2)Google’s strategy is to provide the search results that its users value most. It isn’t to make X amount of money. Making money is simply the byproduct of its strategy that puts the user first, regardless of short-term monetary gain. A tactic that Google uses in providing the best search results for its users is that a Googlebot crawls websites to index them.
This indexing is just one tactic that goes into what search results pop up in Google. There are over 200 factors that go into what pages are included in the search results. None of this would be possible without the Googlebot.
Use Tactics, Focus on Strategy for Your Retirement Plan
“There is nothing so useless as doing efficiently that which should not be done at all” —Peter Drucker
Focus on strategy when you’re planning your retirement and you’ll be leap years ahead of everyone else.
Example of a Retirement Strategy:

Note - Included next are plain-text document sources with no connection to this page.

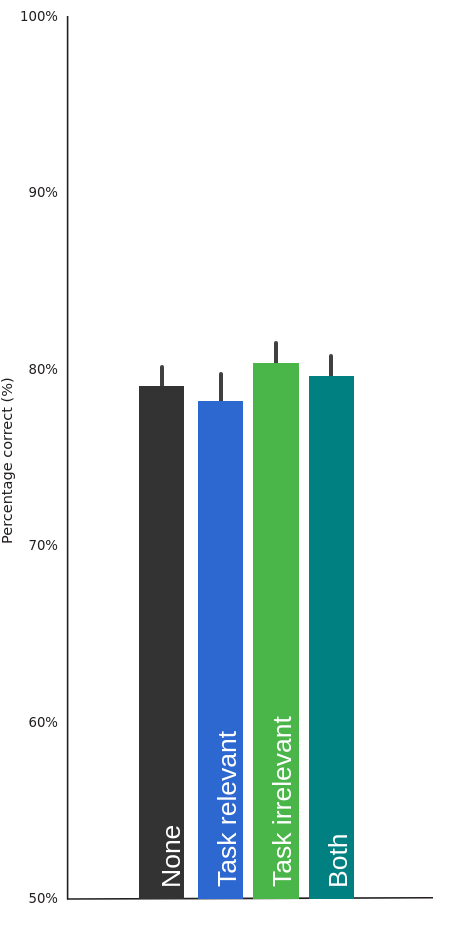
<!DOCTYPE html>
<html lang="en">
<head>
<meta charset="utf-8">
<title>Percentage correct by condition</title>
<style>
  :root {
    --paper: #ffffff;
    --ink: #231f20;
    --error: #404040;
    --none: #333333;
    --relevant: #2d67d0;
    --irrelevant: #4ab548;
    --both: #008080;
  }
  * { box-sizing: border-box; margin: 0; padding: 0; }
  html, body { overflow: hidden; background: var(--paper); }
  .chart {
    position: relative;
    width: 470px;
    height: 946px;
    overflow: hidden;
    color: var(--ink);
    font-family: "DejaVu Sans", sans-serif;
  }
  .scale {
    display: flex;
    flex-direction: column;
    justify-content: space-between;
    width: 58px;
    height: 908px;
    padding-top: 8px;
    list-style: none;
    text-align: right;
    font-size: 13.3px;
    line-height: 18px;
  }
  .axis-title, .label {
    position: absolute;
    white-space: nowrap;
    transform: rotate(-90deg);
    transform-origin: 0 100%;
  }
  .axis-title {
    left: 16px;
    bottom: 402px;
    font-size: 14.5px;
    line-height: 18px;
  }
  .axes { position: absolute; inset: 0; }
  .bars {
    position: absolute;
    left: 139px;
    top: 0;
    height: 899px;
    display: flex;
    align-items: flex-end;
    gap: 10px;
    list-style: none;
  }
  .bar {
    position: relative;
    width: 45.2px;
    height: var(--value);
    background: var(--fill);
  }
  .bar::before {
    content: "";
    position: absolute;
    left: 20.5px;
    bottom: 100%;
    width: 4px;
    height: var(--spread);
    border-radius: 2px 2px 0 0;
    background: var(--error);
  }
  .label {
    left: 44px;
    bottom: 12px;
    color: var(--paper);
    font: 26.5px/30px "Liberation Sans", Arial, sans-serif;
  }
  .bar-none { --fill: var(--none); --value: 513px; --spread: 21px; margin-right: 4px; }
  .bar-relevant { --fill: var(--relevant); --value: 498px; --spread: 29px; }
  .bar-irrelevant { --fill: var(--irrelevant); --value: 536px; --spread: 22px; }
  .bar-both { --fill: var(--both); --value: 523px; --spread: 22px; }
  .bar-none .label { left: 47px; bottom: 11px; }
  .bar-both .label { bottom: 11px; }
</style>
</head>
<body>
<main class="chart">
  <ul class="scale">
    <li>100%</li>
    <li>90%</li>
    <li>80%</li>
    <li>70%</li>
    <li>60%</li>
    <li>50%</li>
  </ul>
  <p class="axis-title">Percentage correct (%)</p>
  <svg class="axes" width="470" height="946" viewBox="0 0 470 946" fill="none" stroke="#231f20" stroke-width="1.6" aria-hidden="true">
    <line x1="67.6" y1="16" x2="67.6" y2="899.5"/>
    <line x1="67" y1="899" x2="433" y2="897.7"/>
  </svg>
  <ul class="bars">
    <li class="bar bar-none"><span class="label">None</span></li>
    <li class="bar bar-relevant"><span class="label">Task relevant</span></li>
    <li class="bar bar-irrelevant"><span class="label">Task irrelevant</span></li>
    <li class="bar bar-both"><span class="label">Both</span></li>
  </ul>
</main>
</body>
</html>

I’m currently 50. I want to retire at age 60 with $60,000 in annual income by focusing on investing in a diversified income-producing portfolio with proper account structuring. I will reduce the risk of my holdings at age 70 which is when I’ll file for Social Security in order to maintain a $60,000 income (in real money terms).
The above paragraph is a strategy statement. This is a good starting point to get you thinking about retirement strategy.
The tactics that you could use to achieve this strategy:
- Setting up a portfolio and determining ongoing allocation
- Determining the structuring between taxable and tax-deferred accounts
- Funding your portfolio every month
- Funding your catch-up contributions for IRA and 401(k)
- Funding your HSA
- Carrying a mortgage in retirement
- Working a part-time gig in retirement that you love and would do for free
- Making your income tax-advantaged
- Withdraw tactics that fit into your strategy
- Figuring out the proper risk for your desired return
The list could go on or could be different for different people. Some people may want to travel the world in retirement. Others want to cut expenses and become a minimalist.
There is nothing wrong with discussing tactics but it shouldn’t be all that retirees discuss.
If you simply focus on putting away an extra $6,000 in your 401(k) without thinking about when you’ll need the money and how that money will work in tandem with your other funds, you’ll end up not knowing what to do when retirement arrives.
Maybe that $6,000 you used to fund catch-up contributions on a 401(k) could have been better utilized elsewhere.
You’ll never know because you haven’t sat down with a fee-based financial advisor or someone else you trust to go over your strategy.
Maybe you’re a DIY retirement planner and know the tactics but lack a strategy.
You need a strategy that is written down and properly executed whether you’re a DIY retirement planner or someone who seeks the guidance of experts.
You can then look at specific tactics that would get you to your end goal. Make sure to set up annual goals so that you can measure your progress. You may have to change tactics based on your annual retirement checkup.
Focus on the strategy and the tactics will present themselves.